Yet in many cases computation is all we teach. Teachers (myself included) feel that if we can just get our kids to know how to compute well, the other three steps will take care of themselves. In reality, steps 1, 2, & 4 are quite complex and require a different kind of thinking entirely. Knowing how to effectively compute alone will never get students to a place where they can strategically solve complex real world problems. And we wonder why our students are bad at word problems?Keith Devlin makes a similar argument when he points out that if you “go into most math classrooms and what you see will most likely bring to mind a room full of clerks in the pre-computer age when companies employed large numbers of numerically-able people to crunch their numbers… Which was, of course, what the system was set up to provide.”
There was once a time where it was necessary to know how to compute well, just as there was a time where it was important to know how to to hitch a horse to a buggy. And while both of those skills may still be quaint and interesting to know nowadays, neither are essential to functioning in the 2st century. So why do we continue to teach them?
I think the reason is threefold. First we have teachers who feel very strongly that teaching computation gives students a good sense of numbers and how they work. While this is true for many kinds of mental calculations, it does not hold up when it comes to more complex algorithms. Take, for example, long division. The standard algorithm for long division is a complex pattern of steps designed as a shortcut to ease with calculation. These steps walk you through a process which actively circumvent knowledge of place value and division in order to arrive at an answer. Of course, this algorithm is complex, difficult to understand and is easy to make a mistake anywhere along the line that will result in a wrong answer. It is much faster and almost always more accurate to simply use a calculator or spreadsheet when it comes to division. The same can be said for multi-digit multiplication, fractions, linear functions, calculus, etc.

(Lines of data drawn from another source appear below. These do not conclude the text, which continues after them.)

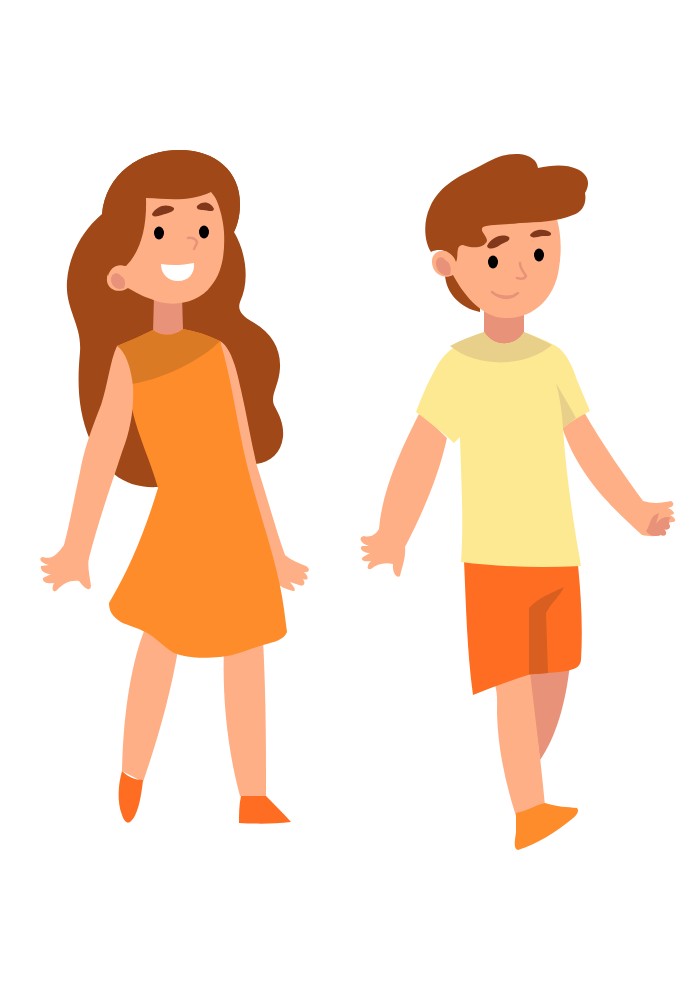
<!DOCTYPE html>
<html lang="en">
<head>
<meta charset="utf-8">
<title>Girl and boy walking</title>
<style>
:root {
  --paper: #ffffff;
  --skin: #ffaf86;
  --skin-shade: #e8927a;
  --hair: #a04817;
  --brow: #82381a;
  --dress: #ff8c2a;
  --dress-shade: #db7a25;
  --shorts: #ff6d22;
  --shorts-shade: #d95f20;
  --shirt: #fde992;
  --shirt-shade: #e8d08a;
  --ink: #000000;
}
html, body { margin: 0; background: var(--paper); overflow: hidden; }
svg { display: block; width: 695px; height: 996px; }
.skin { fill: var(--skin); }
.skin-shade { fill: var(--skin-shade); }
.hair { fill: var(--hair); }
.brow { fill: var(--brow); }
.dress { fill: var(--dress); }
.dress-shade { fill: var(--dress-shade); }
.shorts { fill: var(--shorts); }
.shorts-shade { fill: var(--shorts-shade); }
.shirt { fill: var(--shirt); }
.shirt-shade { fill: var(--shirt-shade); }
.eye { fill: var(--ink); }
.teeth { fill: var(--paper); }
.line { fill: none; stroke: var(--skin-shade); stroke-width: 2.5; stroke-linecap: round; stroke-linejoin: round; }
</style>
</head>
<body>
<svg viewBox="0 0 695 996" role="img" aria-label="A smiling girl in an orange dress and a boy in a yellow shirt and orange shorts">
  <g id="girl">
    <path id="girl-hair-back" class="hair" d="M102 214C106 174 140 150 180 150C216 150 240 172 240 203C240 215 238 224 234 232C246 252 250 281 240 302C237 311 243 316 251 321C271 332 281 348 280 368C279 386 270 395 274 405C280 416 284 425 283 437C281 453 271 462 256 464L158 487C141 488 126 484 114 474L90 440C78 411 77 384 80 352C82 324 65 310 67 281C69 255 82 231 102 214Z"/>
    <g id="girl-legs">
      <path class="skin" d="M146 626C131 662 123 715 122 771L143 782C157 741 170 697 178 650Z"/>
      <path class="skin" d="M224 648C222 700 228 752 240 796L266 796C266 747 266 696 263 640Z"/>
      <path class="shorts" d="M122 771C128 777 135 780 143 780C141 800 137 817 130 822C127 824 124 821 122 815C117 802 118 785 122 771Z"/>
      <path class="shorts" d="M241 796H266C274 804 283 813 291 822C274 824 257 824 239 823C239 814 239 805 241 796Z"/>
    </g>
    <path id="girl-right-arm" class="skin" d="M220 341C230 347 236 365 241 390C247 416 251 442 257 466C267 497 276 530 285 555C291 560 298 563 306 566C311 569 309 573 304 572C309 577 309 581 303 579C306 584 304 587 299 585L290 582C294 587 297 591 293 591C286 589 280 587 276 582L240 470Z"/>
    <path id="girl-neck" class="skin-shade" d="M154 296H182L183 330C177 340 158 341 153 333Z"/>
    <path id="girl-dress" class="dress" d="M117 346C129 341 141 336 153 330C161 337 175 336 183 329C195 331 208 335 220 341C232 380 237 424 247 465C259 514 278 563 284 609L287 632C284 640 274 642 263 645C246 650 238 655 220 657C199 659 184 657 174 653C162 646 155 636 143 631C134 626 124 625 118 620C111 615 109 609 109 603C129 570 145 531 158 488C150 460 139 438 133 413Z"/>
    <path class="dress-shade" d="M117 346C129 341 141 336 153 330C161 337 175 336 183 329C195 331 208 335 220 341C205 357 168 378 132 384C130 368 126 354 117 346Z"/>
    <path id="girl-left-arm" class="skin" d="M117 346C125 351 131 367 133 386C134 408 131 429 122 452C110 488 98 523 89 558C87 566 90 577 91 586C90 592 85 589 79 581C70 580 64 583 57 590C53 594 51 589 54 583C47 584 42 582 43 578L51 574C44 574 40 570 41 566L49 565C40 563 38 558 43 557C51 560 57 555 64 545C70 522 74 499 80 472C84 449 92 428 101 405C108 384 110 361 117 346Z"/>
    <g id="girl-head">
      <path class="skin" d="M146 196L212 190C218 202 223 216 224 232C225 251 223 272 211 286C198 304 170 308 151 299C139 295 132 290 128 288C119 294 108 290 107 281C106 270 115 263 125 266C143 248 145 224 146 196Z"/>
      <path class="skin-shade" d="M111 279C111 273 118 271 121 276C125 278 126 283 124 288C118 291 111 287 111 279Z"/>
      <path class="hair" d="M102 215C105 174 140 150 180 150C216 150 240 172 240 204C240 216 237 226 233 234C228 218 220 203 211 192C190 202 169 199 146 198C147 229 140 252 126 266C118 262 110 268 108 276L96 240Z"/>
      <path class="brow" d="M152 214C157 206 166 203 174 208C175 212 167 213 162 215C156 217 152 217 152 214Z"/>
      <path class="brow" d="M197 206C203 200 211 202 214 209C213 213 207 210 203 210C199 210 196 209 197 206Z"/>
      <ellipse class="eye" cx="159" cy="233" rx="5" ry="6.5"/>
      <ellipse class="eye" cx="204" cy="232" rx="5" ry="6.5"/>
      <path class="line" d="M188 238C193 237 197 240 197 243L194 249"/>
      <path class="teeth" d="M161 264C172 266 184 265 194 263C195 274 188 281 178 281C168 281 161 274 161 264Z"/>
    </g>
  </g>

  <g id="boy">
    <g id="boy-legs">
      <path class="skin-shade" d="M528 668L570 664C566 702 556 737 540 760Z"/>
      <path class="skin" d="M494 682C498 692 497 703 497 714C498 748 505 782 516 816L545 806C541 761 535 717 530 672Z"/>
      <path class="dress" d="M516 813C527 811 538 804 545 803C557 807 567 807 577 808C580 811 576 816 572 819C556 832 537 844 518 850C513 849 515 840 516 832Z"/>
    </g>
    <path id="boy-left-arm" class="skin" d="M420 412L447 438C438 479 421 516 405 547C406 558 402 567 400 576C397 579 392 573 393 564C384 562 377 564 371 569C366 570 367 565 371 561C364 562 360 560 363 557L370 553C362 553 359 548 362 546L369 546C360 543 358 537 364 536C371 538 376 534 379 529C382 491 400 451 420 412Z"/>
    <path id="boy-right-arm" class="skin" d="M562 427L584 412C603 445 624 475 643 501C653 504 662 503 671 501C675 503 674 507 668 508C675 511 676 515 670 515C676 518 677 522 672 522L668 523C672 527 668 531 664 529C668 533 666 537 661 535C655 537 647 536 642 535C610 506 578 475 562 427Z"/>
    <path class="skin-shade" d="M646 531C651 525 649 516 659 513L656 524C661 517 667 516 671 518C667 520 670 523 669 524C672 527 668 531 664 529C668 533 666 537 661 535C655 537 649 536 646 531Z"/>
    <g id="boy-shorts">
      <path class="shorts" d="M464 560L578 565C581 595 583 628 581 660C580 668 574 669 567 671C553 673 541 673 528 675C509 681 491 688 473 695C467 651 466 606 464 560Z"/>
      <path class="shorts-shade" d="M529 674V608C538 598 551 593 564 587C560 596 551 603 546 613L548 673C541 674 535 674 529 674Z"/>
    </g>
    <path id="boy-neck" class="skin-shade" d="M484 308H524V334C515 347 493 348 484 334Z"/>
    <g id="boy-shirt">
      <path class="shirt" d="M484 332C493 347 515 348 524 332C534 336 545 340 556 346C566 352 572 365 577 380L590 411C581 416 571 421 563 428C566 474 573 521 581 566C541 568 500 567 461 562C464 521 461 479 460 437L454 443C441 431 428 421 416 412C422 396 428 382 437 366C447 348 466 339 484 332Z"/>
      <path class="shirt-shade" d="M484 332C493 347 515 348 524 332C534 336 543 340 552 345C525 368 477 368 450 346C461 340 472 336 484 332Z"/>
      <path class="shirt-shade" d="M556 383C562 394 569 405 576 418L563 428C562 412 560 398 556 383Z"/>
    </g>
    <g id="boy-head">
      <path class="hair" d="M443 270H480V312C460 308 446 293 445 275Z"/>
      <path class="skin" d="M457 224L556 216C561 231 562 250 559 268C555 298 534 318 507 318C485 319 466 299 453 275C444 280 433 274 432 263C431 254 439 248 448 252Z"/>
      <path class="skin-shade" d="M436 264C435 257 443 255 445 260C450 262 452 268 450 275C443 277 437 272 436 264Z"/>
      <path class="hair" d="M431 252C424 241 423 222 430 207C440 184 462 175 480 166C493 159 504 153 519 154C530 155 537 160 538 168C552 165 566 164 577 169C588 174 591 183 585 193C587 204 582 212 573 215C557 222 538 222 520 223C504 225 490 224 483 227C479 231 487 235 487 241C484 248 473 249 463 245C455 245 459 256 456 262C453 252 441 247 431 252Z"/>
      <path class="brow" d="M487 246C491 238 501 233 509 237C511 241 505 242 500 245C495 249 488 250 487 246Z"/>
      <path class="brow" d="M530 235C534 229 545 228 551 233C552 237 546 236 542 236C537 237 531 239 530 235Z"/>
      <ellipse class="eye" cx="493" cy="262" rx="5" ry="6.5"/>
      <ellipse class="eye" cx="539" cy="255" rx="5" ry="6.5"/>
      <path class="line" d="M520 263C520 269 524 272 526 276C525 279 521 279 517 278"/>
      <path class="line" d="M492 292C500 299 511 299 518 293"/>
      <path class="skin-shade" d="M494 293C502 296 510 296 517 294C512 301 500 301 494 293Z"/>
    </g>
  </g>
</svg>
</body>
</html>
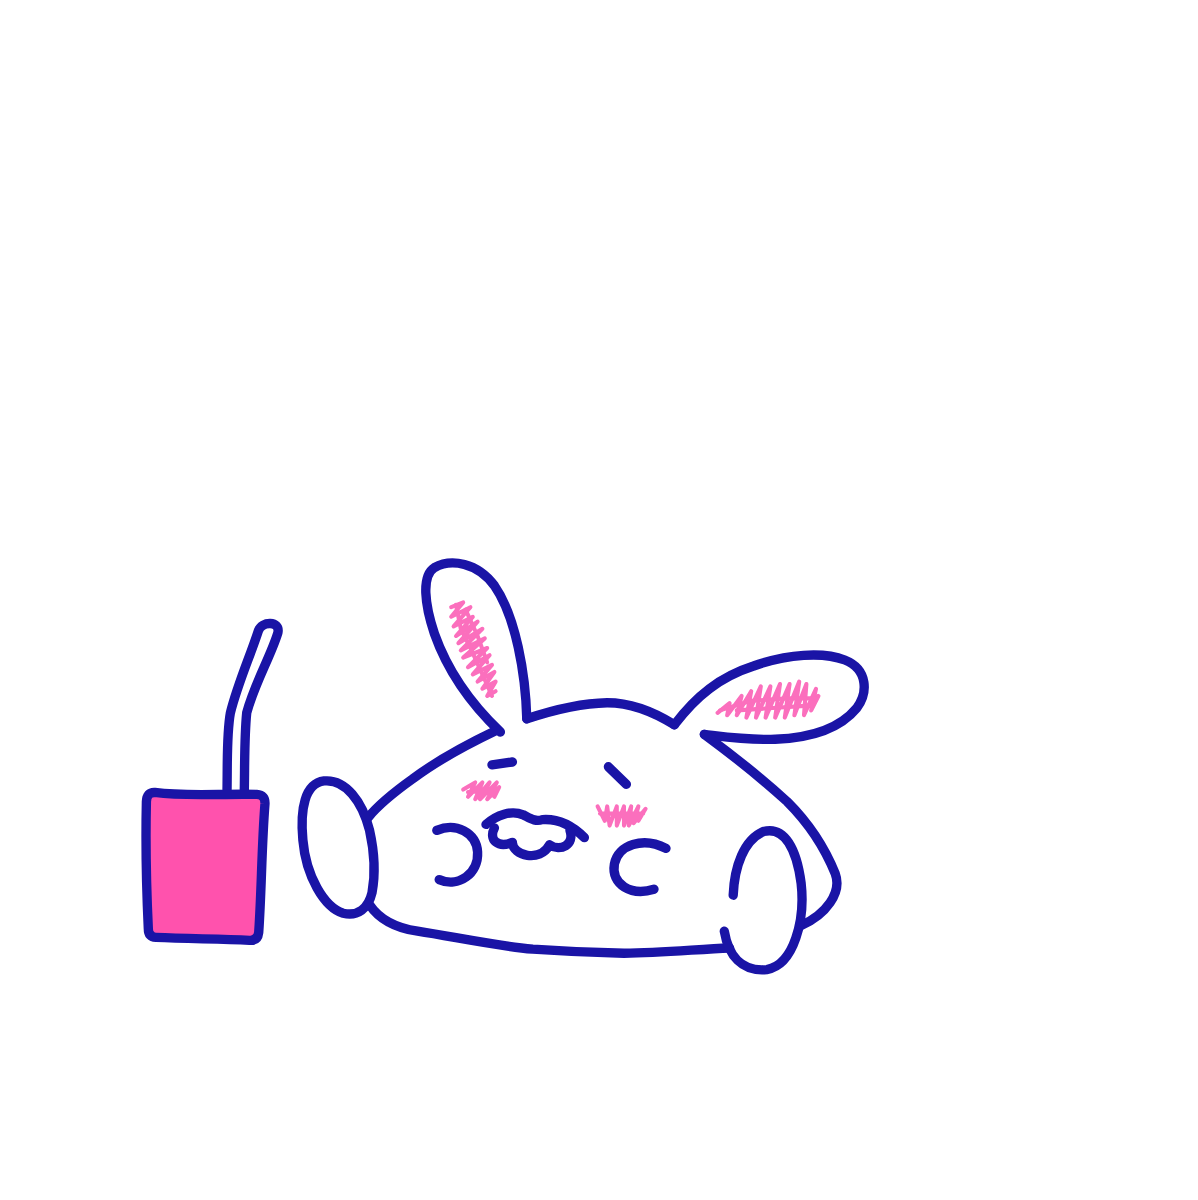
<!DOCTYPE html>
<html lang="en">
<head>
<meta charset="utf-8">
<title>Sleepy bunny with a juice box</title>
<style>
:root {
  --paper: #ffffff;
  --ink: #1a14a6;
  --juice: #ff52ad;
  --blush: #fb6fbd;
}
html, body { margin: 0; padding: 0; background: var(--paper); overflow: hidden; }
.canvas { display: block; width: 1198px; height: 1200px; background: var(--paper); }
.ink { fill: none; stroke: var(--ink); stroke-width: 3.9; stroke-linecap: round; stroke-linejoin: round; }
.carton { fill: var(--juice); }
.scribble { fill: none; stroke: var(--blush); stroke-width: 1.7; stroke-linecap: round; stroke-linejoin: round; }
</style>
</head>
<body>
<svg class="canvas" viewBox="0 0 499.17 500" role="img" aria-label="A round bunny lounging beside a pink juice box with a straw">
  <g id="juice-box">
    <path class="ink straw" d="M94.6 329 C94.8 317 94.4 306 96 297 C99 285 104 274 107.6 263 C109 258.6 116.8 258.6 115.8 263.6 C113 273 106 285 102.8 297 C101.8 307 102 318 101.8 329"/>
    <path class="ink carton" d="M64.5 330.2 C78 332 92 330.6 107 331 Q110.6 331.2 110.4 335 C109 353 109 371 107.8 388.5 Q107.4 392 104 391.8 C91 391.2 78 391.2 65 390.6 Q61.8 390.4 61.8 387 C61 370 60.6 352 61 334 Q61.2 330 64.5 330.2 Z"/>
  </g>

  <g id="bunny">
    <g id="inner-ears">
      <path class="scribble" d="M188 253 L193 251 L188 257 L196 253 L189 261 L197 257 L190 265 L199 259 L191 268 L201 262 L192 271 L202 266 L193 274 L203 270 L195 278 L204 273 L197 281 L205 277 L199 284 L206 280 L201 287 L206.500 284 L203 290 L206.500 288"/>
      <path class="scribble" d="M190 252 L192 262 L196 270 L201 281 L205 290 M194 254 L199 265 L203 276"/>
      <path class="scribble" d="M299 297 L304 293 L303 298 L309 290 L307 298 L313 288 L311 299 L317 286 L315 299 L321 286 L319 299 L325 285 L323 299 L329 285 L327 299 L333 284 L331 298 L336 285 L335 298 L340 287 L338 296 L341 290"/>
      <path class="scribble" d="M300 296 L313 292 L328 291 L340 291 M307 296 L322 295 L337 294"/>
    </g>

    <g id="body">
      <path class="ink ear-left" d="M208.500 305 C198 295 187 281 181 264 C177 252 175.500 240 181 236.500 C188 232.500 199 234.500 206 244 C215 257 219 281 219.500 299.500"/>
      <path class="ink head-top" d="M219.500 299.500 C230 296 242 293 253 292.800 C264 292.800 273 297 281 302"/>
      <path class="ink ear-right" d="M281 302 C290 290 300 282 314 277.500 C328 272.500 343 271.500 352 275 C362 279 361.500 289 357 295 C350 303.500 338 307.500 323 308 C312 308.500 302 307 293.500 306"/>
      <path class="ink back" d="M293.500 306 C303 313 317 324 328 334 C338 344 344 354 348 364 C351 372 344 381 334 385.500"/>
      <path class="ink belly-left" d="M206.500 304.500 C195 310 182 317 172 324.500 C165 329.500 158 335 153.500 340.500"/>
      <path class="ink belly-bottom" d="M154 377 C158 383 164 386.500 174 388 C190 390.500 206 394 222 395.500 C236 396.500 249 397 260 397.200 C276 397 291 395.500 304 395"/>
    </g>

    <g id="feet">
      <path class="ink foot-left" d="M155 372 C153.500 378.500 149 382 143 380.500 C135 378 127.500 365 126.200 350 C125 337 127 326.500 135 325.400 C144 324.500 151 334 154 346 C156 355 156.500 364 155 372 Z"/>
      <path class="ink foot-right" d="M305.500 373 C306 361 310 350 318 346.500 C327 344 332 354 333.800 368 C335.500 383 331 402 319.500 404 C309 405 303.500 398 301.800 388"/>
    </g>

    <g id="paws">
      <path class="ink" d="M182 346 C190 342.500 198.500 347 199 355 C199.500 364 191 370 183 366.500"/>
      <path class="ink" d="M277.500 353.500 C268 348.500 257.500 352 256 360 C254.500 368.500 263 373.500 272.500 370.500"/>
    </g>

    <g id="cheeks">
      <path class="scribble" d="M193 329 L198 326 L195 332 L201 326 L198 333 L204 326 L200 333 L207 326 L203 333 L208 328 L206 332 M195 330 L207 329"/>
      <path class="scribble" d="M249 336 L252 342 L253 336 L254 344 L257 336 L257 344 L260 336 L260 344 L263 336 L262 344 L266 336 L264 343 L269 337 L266 342 M250 339 L268 339"/>
    </g>

    <g id="face">
      <path class="ink" d="M205 318.700 L213.500 317.500"/>
      <path class="ink" d="M253.500 319.500 L261 326.800"/>
      <path class="ink mouth" d="M202.500 343.500 C207 339.500 213 337.500 218 339.500 C221 341 223 342.500 226 341.500 C233 341 239 344.500 243.500 349"/>
      <path class="ink lip" d="M206 345 C203.500 350 207.500 353.500 213.500 351 C213.500 356.500 225 359.500 229 352 C233.500 355 239.500 352 237.500 346"/>
    </g>
  </g>
</svg>
</body>
</html>
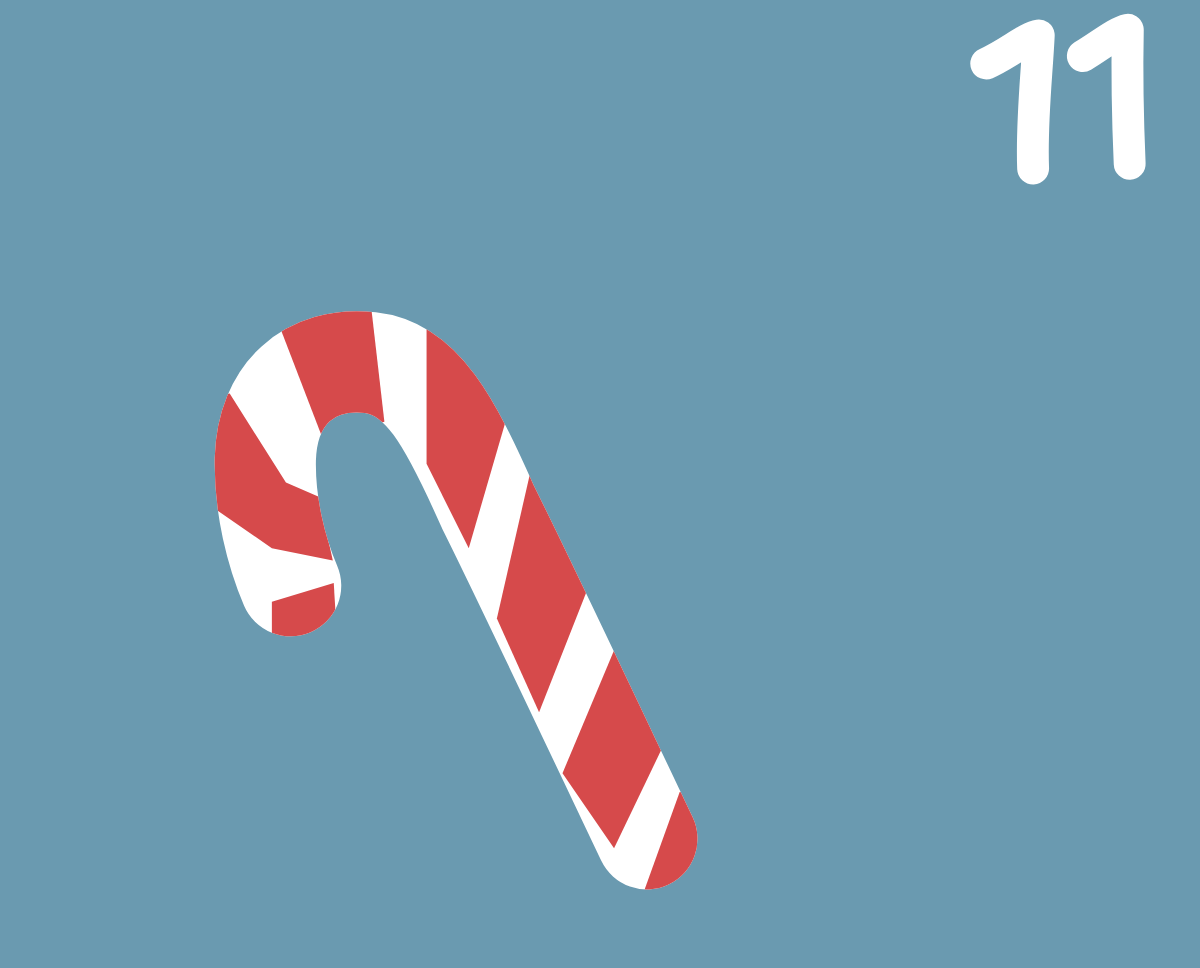
<!DOCTYPE html>
<html lang="en">
<head>
<meta charset="utf-8">
<title>Advent Day 11 – Candy Cane</title>
<link rel="stylesheet" href="https://fonts.googleapis.com/css2?family=Nunito:wght@800&display=swap">
<style>
  :root {
    --sky-blue: #6a9ab0;
    --cane-red: #d64a4b;
    --cane-white: #ffffff;
    --numeral-white: #ffffff;
  }
  html, body {
    margin: 0;
    padding: 0;
    width: 1200px;
    height: 968px;
    overflow: hidden;
    background: var(--sky-blue);
    font-family: "Nunito", sans-serif;
  }
  .advent-card {
    display: block;
    width: 1200px;
    height: 968px;
    text-decoration: none;
  }
  .advent-card svg {
    display: block;
    width: 1200px;
    height: 968px;
  }
  .card-background { fill: var(--sky-blue); }
  .cane-base { fill: none; stroke: var(--cane-white); stroke-width: 108; stroke-linecap: round; stroke-linejoin: round; }
  .cane-stripe { fill: var(--cane-red); }
  .day-numeral { fill: none; stroke: var(--numeral-white); stroke-width: 34; stroke-linecap: round; stroke-linejoin: round; }
</style>
</head>
<body>
<a class="advent-card" href="#" aria-label="Day 11: candy cane">
  <svg viewBox="0 0 1280 1033" preserveAspectRatio="xMidYMid slice" xmlns="http://www.w3.org/2000/svg">
    <defs>
      <path id="cane-centerline" d="M 690 895 C 640 790, 560 620, 520 540 C 480 450, 450 393, 395 387 C 330 380, 285 420, 283 490 C 282 540, 295 590, 310 625"/>
      <mask id="cane-shape" maskUnits="userSpaceOnUse" x="0" y="0" width="1280" height="1033">
        <use href="#cane-centerline" fill="none" stroke="#fff" stroke-width="108" stroke-linecap="round" stroke-linejoin="round"/>
      </mask>
    </defs>

    <rect class="card-background" width="1280" height="1033"/>

    <g class="candy-cane">
      <use href="#cane-centerline" class="cane-base"/>
      <g class="cane-stripes" mask="url(#cane-shape)">
        <polygon class="cane-stripe" points="295,340 395,320 410,450 345,470"/>
        <polygon class="cane-stripe" points="215,425 245,420 305,515 340,530 355,598 290,585 225,540"/>
        <polygon class="cane-stripe" points="290,642 356,622 360,690 290,690"/>
        <polygon class="cane-stripe" points="455,340 545,430 500,585 455,495"/>
        <polygon class="cane-stripe" points="570,485 640,595 575,760 530,660"/>
        <polygon class="cane-stripe" points="665,670 715,780 655,905 600,825"/>
        <polygon class="cane-stripe" points="725,845 770,850 770,970 680,970"/>
      </g>
    </g>

    <g class="day-numeral" role="img" aria-label="11">
      <path d="M 1052 68 C 1075 58, 1095 40, 1108 38 C 1106 80, 1100 130, 1102 180"/>
      <path d="M 1155 60 C 1175 48, 1190 35, 1203 32 C 1202 80, 1203 130, 1205 175"/>
    </g>
  </svg>
</a>
</body>
</html>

Of course, teachers are not alone in their expectation of calculation as the dominant form of math instruction in the classroom. Parents play an active role as well. Many parents expect daily calculation instruction and homework and can become frustrated when they don’t see that work coming home. Parents expect things to look the same as when they were in school and if it isn’t there something must be wrong. While this is not true of all parents, of course, it is enough to make the job of changing difficult.
The final reason why we are stuck in a computational training system is the big standardized test. If the test requires computation, then it is assured that teachers will teach those skills. Until we recognize that we are testing the wrong thing, we will continue to spend a majority of our time teaching computation.
I think that this issue can best be summed up in an interaction I had with a student a few weeks ago. He was working on a complicated word problem in class. It was the kind of problem that required not only steps 1, 2, and 4, but also a heavy dose of step 3: computation. As he began to delve into the computation I suggested that he use a calculator to both improve his accuracy and to free his brain from the challenge of calculating so that he could focus on the bigger picture. When the steps were finished, the calculations complete, and the problem correctly solved I congratulated him on a very excellent job of thinking through a tough problem. He thanked me, then sighed and said, “yeah, but I cheated.”
“You cheated?” I replied, surprised.
“Yeah, I used a calculator.” He said sadly.
He solved the problem correctly and yet he felt like he cheated because he used a better tool and didn’t solve the problem in the most difficult way possible. The idea of using the best computational tool available didn’t just not occur to him, he actively rejected it because he had been drilled to look at calculators as cheating. How is this helping this student?
This is a massive and difficult shift in thinking for everyone. We have been teaching math the same way for over 100 years. It is difficult to move beyond that. For the sake of our students, however, we must.